• [Aim of the exercise] Once you reach the line containing "289C716 275 737" in the data below, restate each line word for word up to and including the one containing "290C653 275 672".
─── The records ───
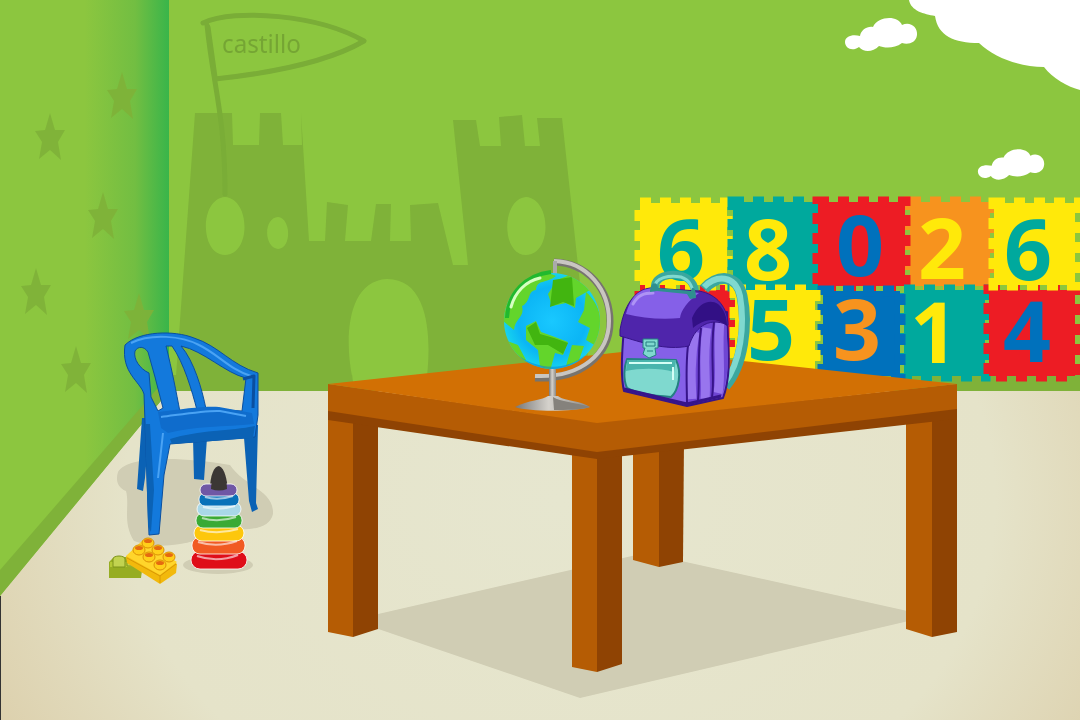
<!DOCTYPE html>
<html lang="es">
<head>
<meta charset="utf-8">
<title>Salón de juegos</title>
<style>
:root{--wall:#8cc63f;--wall-dark:#7fb239;--shadow:#d0cdb4;--wood:#b55c04;--wood-dark:#8f4303;--wood-top:#d27004;--yellow:#ffe90a;--teal:#00a99d;--red:#ed1c24;--orange:#f7931e;--blue:#0071bc;--chair:#1379dc;--chair-dark:#0b62b5;--chair-line:#0a4fa0;--pack:#8560e8;--pack-dark:#4f25ab;--pack-line:#37148a;--mint:#7fd9cf;--mint-dark:#3aa79f}
html,body{margin:0;width:1080px;height:720px;overflow:hidden}
svg{display:block}
.decal{fill:var(--wall-dark)}
.shadow{fill:var(--shadow)}
.wood{fill:var(--wood)}.wood-dark{fill:var(--wood-dark)}
.tile{stroke-width:11;stroke-dasharray:11 9}
.yellow{fill:var(--yellow);stroke:var(--yellow)}
.teal{fill:var(--teal);stroke:var(--teal)}
.red{fill:var(--red);stroke:var(--red)}
.orange{fill:var(--orange);stroke:var(--orange)}
.blue{fill:var(--blue);stroke:var(--blue)}
.digits{font:700 84px "Noto Sans","Open Sans",sans-serif;text-anchor:middle}
.digits text{stroke:none}
.flag-word{font:400 25px "Noto Sans","Open Sans",sans-serif;fill:#75a534}
</style>
</head>
<body>
<svg width="1080" height="720" viewBox="0 0 1080 720" role="img" aria-label="Salón de juegos con mesa, silla y juguetes">
<defs>
<linearGradient id="side-wall"><stop offset="0" stop-color="#8cc63f"/><stop offset=".5" stop-color="#8cc63f"/><stop offset=".8" stop-color="#72be42"/><stop offset="1" stop-color="#39b54a"/></linearGradient>
<radialGradient id="floor" gradientUnits="userSpaceOnUse" cx="560" cy="500" r="640" gradientTransform="translate(0 100) scale(1 .8)"><stop offset="0" stop-color="#e6e6cf"/><stop offset=".68" stop-color="#e5e3c9"/><stop offset="1" stop-color="#dccfab"/></radialGradient>
<linearGradient id="metal"><stop offset="0" stop-color="#777"/><stop offset=".45" stop-color="#d5d2cc"/><stop offset="1" stop-color="#8c8984"/></linearGradient>
<radialGradient id="ocean"><stop offset="0" stop-color="#19c8ff"/><stop offset=".7" stop-color="#0bb5f5"/><stop offset="1" stop-color="#16d3ee"/></radialGradient>
<polygon id="star" points="0,-24 5,-7 15,-7 8,5 11,23 0,13 -11,22 -8,5 -15,-6 -5,-7"/>
<path id="cloud" d="M-36 8C-36 2-28 0-21 2C-20-4-14-8-8-7C-3-18 17-19 21-9C29-13 37-7 36 1C35 9 27 11 21 9C13 15 3 14-2 12C-8 18-17 19-22 13C-29 18-36 14-36 8Z"/>
<clipPath id="globe-clip"><circle cx="552" cy="321" r="48"/></clipPath>
</defs>

<g id="room">
<rect width="1080" height="392" fill="var(--wall)"/>
<rect y="391" width="1080" height="329" fill="url(#floor)"/>
<rect x="168" y="375" width="912" height="16" class="decal"/>
<polygon points="0,0 169,0 169,391 0,596" fill="url(#side-wall)"/>
<polygon points="0,570 169,375 169,391 0,596" class="decal"/>
<path d="M.5 596V720" stroke="#333"/>
</g>

<g id="side-stars" class="decal" opacity=".9">
<use href="#star" x="122" y="96"/><use href="#star" x="50" y="137"/><use href="#star" x="103" y="216"/><use href="#star" x="36" y="292"/><use href="#star" x="139" y="317"/><use href="#star" x="76" y="370"/>
</g>

<g id="castle">
<path class="decal" fill-rule="evenodd" d="M195 113H232L233 145H259L260 113H281L283 145H302L301 113L309 241H325L327 202L348 205L345 241H371L376 204H391L390 241H411L410 205L438 203L453 265H468L453 120H476L480 146H501L499 117L522 115L525 146H540L537 118H562L590 376H427C431 340 430 279 387 279C346 281 345 341 352 376H176ZM225 197C199 199 200 255 225 255C251 255 251 199 225 197ZM278 217C263 218 264 248 278 249C292 248 291 218 278 217ZM526 197C501 199 501 255 526 255C552 255 552 199 526 197Z"/>
<path fill="var(--wall)" d="M352 374H427L423 382H353Z"/>
<path fill="none" stroke="#7aad37" stroke-width="5" stroke-linecap="round" stroke-linejoin="round" d="M203 23C235 8 319 15 364 41C328 62 271 73 215 79M207 25C213 85 225 114 225 194M208 27L215 77"/>
<text class="flag-word" x="222" y="53" textLength="79" lengthAdjust="spacingAndGlyphs">castillo</text>
</g>

<g id="clouds" fill="#fff">
<use href="#cloud" x="881" y="34"/>
<use href="#cloud" transform="translate(1011 164) scale(.92)"/>
<path d="M909 0C911 11 924 14 935 16C938 36 954 43 979 43C995 58 1020 67 1044 67C1052 78 1068 87 1080 90V0Z"/>
</g>

<g id="number-mat">
<rect class="tile red" x="640" y="290" width="90" height="86"/>
<rect class="tile yellow" x="640" y="203" width="87" height="82"/>
<rect class="tile teal" x="733" y="202" width="80" height="84"/>
<rect class="tile orange" x="910" y="202" width="80" height="84"/>
<rect class="tile red" x="818" y="202" width="87" height="84"/>
<rect class="tile teal" x="904" y="290" width="81" height="86"/>
<rect class="tile blue" x="823" y="291" width="77" height="85"/>
<rect class="tile yellow" x="735" y="290" width="80" height="84"/>
<rect class="tile red" x="989" y="290" width="86" height="86"/>
<rect class="tile yellow" x="994" y="203" width="81" height="82"/>
<g class="digits">
<text class="teal" x="681" y="280">6</text><text class="yellow" x="768" y="280">8</text><text class="blue" x="860" y="276">0</text><text class="yellow" x="942" y="279">2</text><text class="teal" x="1028" y="280">6</text>
<text class="teal" x="771" y="360">5</text><text class="orange" x="857" y="360">3</text><text class="yellow" x="934" y="363">1</text><text class="blue" x="1027" y="362">4</text>
</g>
</g>

<g id="table">
<polygon class="shadow" points="352,620 645,553 930,616 580,698"/>
<polygon class="wood" points="633,440 659,440 659,567 633,560"/><polygon class="wood-dark" points="659,440 684,440 683,562 659,567"/>
<polygon class="wood" points="328,410 353,414 353,637 328,632"/><polygon class="wood-dark" points="353,414 378,420 378,629 353,637"/>
<polygon class="wood" points="906,418 932,414 932,637 906,629"/><polygon class="wood-dark" points="932,414 957,410 957,632 932,637"/>
<polygon class="wood" points="572,450 597,452 597,672 572,667"/><polygon class="wood-dark" points="597,452 622,448 622,664 597,672"/>
<polygon class="wood-dark" points="328,408 597,448 957,407 957,419 597,459 328,420"/>
<polygon class="wood" points="328,384 597,422 957,384 957,409 597,452 328,411"/>
<polygon points="328,384 640,350 957,384 597,423" fill="var(--wood-top)"/>
</g>

<g id="globe">
<path d="M554 262C588 263 610 290 610 322C610 354 582 380 535 378" fill="none" stroke="#77746f" stroke-width="7"/>
<path d="M554 261C588 262 609 290 609 321C609 353 582 378 535 376" fill="none" stroke="#c9c6c1" stroke-width="4"/>
<path d="M555 261V274" stroke="#aaa" stroke-width="4"/>
<rect x="549" y="369" width="7" height="32" fill="url(#metal)"/>
<path d="M515 407C528 400 543 400 548 396H558C563 401 579 400 590 407C574 412 530 412 515 407Z" fill="url(#metal)"/>
<path d="M553 397C561 402 574 402 590 407C580 410 566 410 554 410Z" fill="#85827c"/>
<circle cx="552" cy="321" r="48" fill="url(#ocean)"/>
<g clip-path="url(#globe-clip)">
<path fill="#63d52b" d="M502 320C502 270 540 268 556 276C546 284 537 279 536 290C527 291 531 302 522 306C525 318 515 318 514 330ZM557 280L572 274L590 290L576 298L575 308L566 303L552 306L548 294ZM526 326L536 321L541 332L555 337L568 342L563 355L555 353L550 371L540 366L538 350L526 340ZM586 292C600 304 606 325 596 346L586 340L590 328L578 322L584 310ZM572 345L584 346L579 360L566 366ZM505 340L518 345L526 360L518 364Z"/>
<path fill="#42b510" d="M553 280L572 277L574 306L563 302L550 307ZM527 328L536 322L540 334L554 338L568 343L563 354L548 345L535 345Z"/>
<path fill="#0b83d8" opacity=".55" d="M514 352C534 370 566 372 585 355C571 375 532 376 514 352Z"/>
</g>
<path d="M507 318C508 293 526 275 551 272" fill="none" stroke="#21b92e" stroke-width="4"/>
<path d="M511 307C515 292 526 281 540 278" fill="none" stroke="#d6ffc1" stroke-width="3" stroke-linecap="round"/>
</g>

<g id="backpack" stroke-linejoin="round">
<path d="M704 289C716 275 737 273 742 296C748 325 743 365 725 386" fill="none" stroke="var(--mint-dark)" stroke-width="11"/>
<path d="M704 287C716 275 735 274 740 296C745 325 741 362 724 384" fill="none" stroke="var(--mint)" stroke-width="6"/>
<path d="M655 290C653 275 672 273 682 276C692 279 697 288 694 298" fill="none" stroke="var(--mint-dark)" stroke-width="8"/>
<path d="M655 288C654 277 670 275 681 277C690 280 694 288 692 296" fill="none" stroke="var(--mint)" stroke-width="3"/>
<path fill="var(--pack)" stroke="var(--pack-line)" stroke-width="2" d="M624 329L690 325L727 312C727 342 733 371 723 398L687 406L624 391C620 375 622 350 624 329Z"/>
<path fill="#6f45d3" d="M690 330L726 316C727 345 731 370 722 396L688 404Z"/>
<path fill="none" stroke="#9875ee" stroke-width="9" d="M695 332C690 360 691 380 692 399M707 328C702 360 707 382 705 399M720 321C717 350 722 373 718 393"/>
<path fill="none" stroke="var(--pack-line)" stroke-width="2" d="M689 339C685 360 687 385 687 405M701 328C697 358 700 380 698 400M714 322C710 355 715 380 712 397"/>
<path fill="var(--pack-dark)" stroke="var(--pack-line)" d="M620 330C624 306 634 290 650 288L699 291C717 294 728 308 728 325C707 316 694 329 689 346C665 351 641 342 620 336Z"/>
<path fill="var(--pack)" d="M626 314C631 295 640 289 653 288L699 293C688 301 681 310 680 318C662 320 642 318 626 314Z"/>
<path fill="#321085" d="M692 318C699 302 710 299 718 304C724 309 727 317 727 326C714 315 701 321 693 328Z"/>
<path fill="none" stroke="#ae93f5" stroke-width="3" stroke-linecap="round" d="M633 304C638 295 644 293 653 293"/>
<path fill="#2f8f8f" d="M650 292C650 283 657 280 658 288L691 291C692 285 696 287 696 298L690 299L687 294L657 291Z"/>
<path fill="var(--mint)" stroke="#247f82" stroke-width="2" d="M627 359L676 360C682 372 679 390 671 397C654 396 638 394 627 388C623 379 624 367 627 359Z"/>
<path fill="#49b5ad" d="M627 360H676L674 372C660 368 641 368 626 371Z"/>
<path fill="none" stroke="#d4fff6" stroke-width="2" d="M629 363H672M673 367V380"/>
<path fill="var(--mint)" stroke="#247f82" d="M643 339H658V348H655L656 355L649 358L643 354L645 348H643Z"/>
<path fill="none" stroke="#247f82" d="M646 342H655V346H646ZM647 351H653"/>
<path fill="none" stroke="var(--pack-line)" stroke-width="3" d="M624 389L687 404L721 396"/>
</g>

<g id="chair" stroke-linejoin="round">
<path class="shadow" d="M118 472C128 455 184 457 230 465C245 487 274 490 273 514C269 532 241 530 224 528C202 542 162 552 134 541C122 522 130 506 126 491C116 487 116 478 118 472Z"/>
<path fill="var(--chair-dark)" d="M193 438H207L204 480L194 479ZM243 425H258L256 503L258 509L252 512L249 501ZM142 418H150L145 478L143 491L137 489Z"/>
<path fill="var(--chair)" stroke="var(--chair-line)" fill-rule="evenodd" d="M125 345C139 331 174 330 194 338C219 346 231 365 258 373V415L255 437L170 444L164 475L159 534L149 535L144 394C140 381 121 373 125 345ZM135 351C133 359 140 369 149 373L151 397L158 411L163 408L155 377L148 352C144 346 138 346 135 351ZM166 346C172 370 176 391 180 412L197 410C192 391 184 363 172 346ZM181 346C194 361 202 389 206 409L242 411L246 378C225 373 204 351 181 346Z"/>
<path fill="#0f6ccc" d="M158 412C184 409 204 406 219 407L252 413L254 424C224 427 196 426 168 433L161 428Z"/>
<path fill="var(--chair-dark)" d="M170 439C198 430 231 431 255 426L253 438L172 444ZM145 424L150 424L154 490L151 532L148 526Z"/>
<path fill="none" stroke="#4aa3f4" stroke-width="2" d="M131 343C151 333 182 336 199 345C218 354 230 370 251 376M161 417C184 414 208 410 220 411L246 416M163 433L158 478"/>
<path fill="none" stroke="var(--chair-line)" stroke-width="3" d="M243 379L254 376L253 408"/>
</g>

<g id="ring-tower">
<ellipse class="shadow" cx="218" cy="565" rx="35" ry="9"/>
<path fill="#3b3735" d="M210 489C210 476 214 466 219 466C225 468 227 480 228 491Z"/>
<path d="M214 479H224M213 485H225" stroke="#76706a" stroke-dasharray="2 2"/>
<g stroke="#fff" stroke-opacity=".8">
<rect x="191" y="551" width="56" height="18" rx="9" fill="#df0d19"/>
<rect x="192" y="537" width="53" height="17" rx="8" fill="#f15a22"/>
<rect x="194" y="525" width="50" height="16" rx="8" fill="#fdc70c"/>
<rect x="196" y="513" width="46" height="15" rx="7" fill="#3aaa35"/>
<rect x="197" y="502" width="44" height="14" rx="7" fill="#a9d8e8"/>
<rect x="199" y="493" width="40" height="13" rx="6" fill="#0871b9"/>
<rect x="200" y="484" width="37" height="12" rx="6" fill="#6f57a5"/>
</g>
<path d="M211 489C211 482 214 473 219 467C224 472 227 481 227 489Q219 492 211 489Z" fill="#3b3735"/>
<path d="M197 556Q217 563 238 555M198 542Q217 548 237 541M200 530Q218 535 238 529M202 518Q218 523 236 517M203 507Q218 511 235 506M205 497Q218 501 233 496" fill="none" stroke="#fff" stroke-opacity=".6" stroke-width="2"/>
</g>

<g id="building-blocks">
<path fill="#96ad22" d="M109 562L114 557H136L143 563L141 578H109Z"/>
<path fill="#b5c936" d="M110 562H141V567H110Z"/>
<path fill="#c2d350" stroke="#7d931b" d="M113 559C113 555 125 555 125 559V567H113ZM127 557C127 554 137 554 137 558V566H127Z"/>
<path fill="#f2b90c" d="M126 557L143 541L177 564L176 573L160 584L127 563Z"/>
<path fill="#ffd52b" d="M126 556L143 540L177 562L160 575Z"/>
<path fill="none" stroke="#d99805" d="M127 558L160 576L176 564M160 576V583"/>
<g fill="#ffcf1a" stroke="#dc9106"><ellipse cx="148" cy="543" rx="6" ry="5"/><ellipse cx="158" cy="550" rx="6" ry="5"/><ellipse cx="169" cy="557" rx="6" ry="5"/><ellipse cx="139" cy="550" rx="6" ry="5"/><ellipse cx="149" cy="557" rx="6" ry="5"/><ellipse cx="160" cy="565" rx="6" ry="5"/></g>
<g fill="#e56a10"><ellipse cx="148" cy="541" rx="4" ry="2"/><ellipse cx="158" cy="548" rx="4" ry="2"/><ellipse cx="169" cy="555" rx="4" ry="2"/><ellipse cx="139" cy="548" rx="4" ry="2"/><ellipse cx="149" cy="555" rx="4" ry="2"/><ellipse cx="160" cy="563" rx="4" ry="2"/></g>
</g>
</svg>
</body>
</html>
───
• [Task result]
<path d="M704 289C716 275 737 273 742 296C748 325 743 365 725 386" fill="none" stroke="var(--mint-dark)" stroke-width="11"/>
<path d="M704 287C716 275 735 274 740 296C745 325 741 362 724 384" fill="none" stroke="var(--mint)" stroke-width="6"/>
<path d="M655 290C653 275 672 273 682 276C692 279 697 288 694 298" fill="none" stroke="var(--mint-dark)" stroke-width="8"/>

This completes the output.